A day after the Election, Hispanic leaders asserted that Latino voters are on the rise, while noting that the community is poised to influence a new direction in Congress.
Grassroots organizations that have actively participated in the presidential campaign this year can almost breathe a sigh of reassurance.
The projection that 12.2 million Latinos would turn out in this election came close to achieving that goal, but the National Association of Appointed and Elected Officials (NALEO) asserted they would continue to analyze the results.
“The NALEO Educational Fund had projected that 12.2 million Latino voters would have participated in this year’s presidential election,” said Arturo Vargas, executive director of NALEO during a conference call on Wednesday.
Based on the exit poll of 10 percent of voters being Latino, “it seems that we are reaching very close to our projection of those 12 million voters,” he said.
In 2008, there were 9.7 percent of Latinos who voted in the election and they comprised 7.4 percent of the total electorate. Many analysts suggest Latinos played a decisive role on many down ticket races.
“The Latino vote is on the rise,” affirmed Clarissa Martinez, civic engagement director of the National Council of La Raza. “It’s clear that when candidates take a stand on issues that matter to this community, engage in meaningful outreach, and build a relationship with these voters the community responds.”
Will Latino candidates unite in the next Congress?
These numbers further position Latinos in the new Congress to make inroads. A more pressing question is whether or not that will translate to actual results. Advocates are quick to project that the president will need to deliver on his promise for immigration reform in the next term or face retaliation.
Yet, Arnold Torres, a political consultant in California and former executive director of the League of United Latin American Citizens, believes Latino influence in the next Congress will largely depend on whether Hispanic politicians work together to present a vision that will unite them.
“Latinos are not monolithic,” said Torres. He pointed to the examples of Tea Party backed Ted Cruz and Marco Rubio. On that note, he affirmed that there are a majority of Latino Democrats in the House.
“Will all of them get together and present one agenda, one vision that is a reflection of where they come from?” he said.
As of today, the number of Latinos who are joining the House of Representatives tallied to a total of 28. There are also new Latino members in the United States Senate pushing the total to three Latinos, all of them are of Cuban descent.
The new faces in the House will include: Tony Cardenas from the San Fernando Valley in Los Angeles, Juan Vargas from the San Diego area in southern California, Raul Ruiz in southern California, and Michelle Lujan Grisham in New Mexico.
Other notable wins for the Latino caucus in the House include Solomon Vella in southern Texas, Joaquin Castro replacing Charlie Gonzalez and Pette Gallego who unseated Quico Canseco in Texas. Gloria Negrette Cloud in an intra-party fight defeated her fellow Democrat contender Rep. Joe Baca in California.
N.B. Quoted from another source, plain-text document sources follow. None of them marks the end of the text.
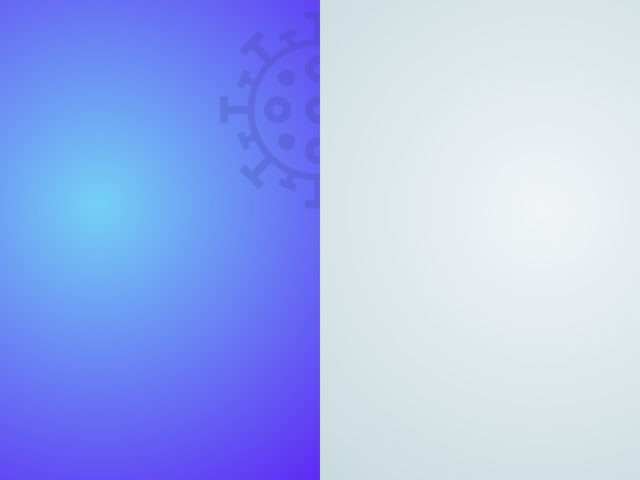
Write a Shadertoy shader that draws this background.

```glsl
float box(vec2 p, vec2 halfSize) {
    vec2 d = abs(p) - halfSize;
    return length(max(d, 0.0)) + min(max(d.x, d.y), 0.0);
}

// Rotate p into the nearest of count equal sectors, centred on the x axis
vec2 foldAngle(vec2 p, float count, out float index) {
    float sector = 6.2831853 / count;
    float angle = atan(p.y, p.x);
    index = floor(angle / sector + 0.5);
    angle -= index * sector;
    return length(p) * vec2(cos(angle), sin(angle));
}

float donut(vec2 p) {
    return abs(length(p) - 0.137) - 0.063;
}

// Spiked round emblem with a body radius of one
float emblem(vec2 p) {
    float index;
    float d = abs(length(p) - 1.0) - 0.05;

    // Alternating long and short T-shaped spikes
    vec2 q = foldAngle(p, 16.0, index);
    float isShort = mod(index, 2.0);
    float reach = mix(1.4, 1.2, isShort);
    float thickness = mix(0.06, 0.052, isShort);
    d = min(d, box(q - vec2(0.5 + 0.5 * reach, 0.0), vec2(0.5 * reach - 0.5, thickness)));
    d = min(d, box(q - vec2(reach, 0.0), vec2(thickness, mix(0.2, 0.13, isShort))));

    // Central donut, surrounded by alternating donuts and dots
    d = min(d, donut(p));
    q = foldAngle(p, 8.0, index);
    float spot = mod(index, 2.0) < 0.5
        ? donut(q - vec2(0.605, 0.0))
        : length(q - vec2(0.67, 0.0)) - 0.125;
    return min(d, spot);
}

void mainImage(out vec4 fragColor, in vec2 fragCoord) {
    // Height spans 0 to 1, with x = 0 on the dividing line
    vec2 p = vec2(fragCoord.x - 0.5 * iResolution.x, fragCoord.y) / iResolution.y;
    float pixel = 1.0 / iResolution.y;

    // Blue panel with a cyan glow
    float glow = length(p - vec2(-0.462, 0.573)) / 0.74;
    vec3 bluePanel = mix(vec3(0.455, 0.82, 0.955), vec3(0.365, 0.16, 0.955), min(glow, 1.0));

    // Translucent emblem, cut off by the divider
    float emblemDist = emblem((p - vec2(-0.003, 0.771)) / 0.1406) * 0.1406;
    float ink = 1.0 - smoothstep(-pixel, pixel, emblemDist);
    bluePanel = mix(bluePanel, vec3(0.24, 0.24, 0.62), 0.23 * ink);

    // Pale panel with a white glow
    float shine = length(p - vec2(0.462, 0.56)) / 0.73;
    vec3 palePanel = mix(vec3(0.942, 0.957, 0.968), vec3(0.785, 0.855, 0.872), min(shine, 1.0));

    float side = smoothstep(-0.7 * pixel, 0.7 * pixel, p.x);
    fragColor = vec4(mix(bluePanel, palePanel, side), 1.0);
}
```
For some, the combination of Latino voters and new gains in Congress will for the first time sway political positions in Congress.
No more sleeping giant
The myth that Latinos are a sleeping giant is broken claimed Ben Monterroso of Mi Familia Vota. He said because of the number of Latinos who voted in this election is unprecedented both the Republicans and the Democrats will do well to address concerns that are pressing for them. If not, he cautioned that in four years, once again, the “giant” will make itself known.
“No more the sleeping Giant,” said Monterroso. “The giant is awake.”
As an organization, Mi Familia Vota registered over 82,000 Latinos and reached out to over 300,000 Latinos. Whether it’s Obama or Romney who would have won the election they expect results, he said. Some of these decisions hinge on immigration reform and addressing policies that help alleviate economic woes, particularly since Latinos are hardest hit in the recession.
The stakes are now higher for Obama than the GOP.
“Despite over the millions of deportations, despite a number of other failures on foreclosures and many other issues, Hispanics still voted in higher numbers for this president than they had in 2008 when they didn’t know him and they really believed him in his campaign of change,” said Torres. “Yesterday, before the election was over, they were already issuing a press release saying: ‘You owe us.'”
Now that the tables have turned and Latinos are poised to play a role in shaping the political sphere, Torres says there’s a greater need to stake out an early position on leadership in the next Congress.
“We must now distinguish ourselves as not waiting for the president to have to take a leadership role,” said Torres. “It’s incumbent upon Latinos if we have now graduated to serious politics—we have to step up further and take on the leadership on solving problems and not constantly waiting for others to act. We must present the president with our own vision.”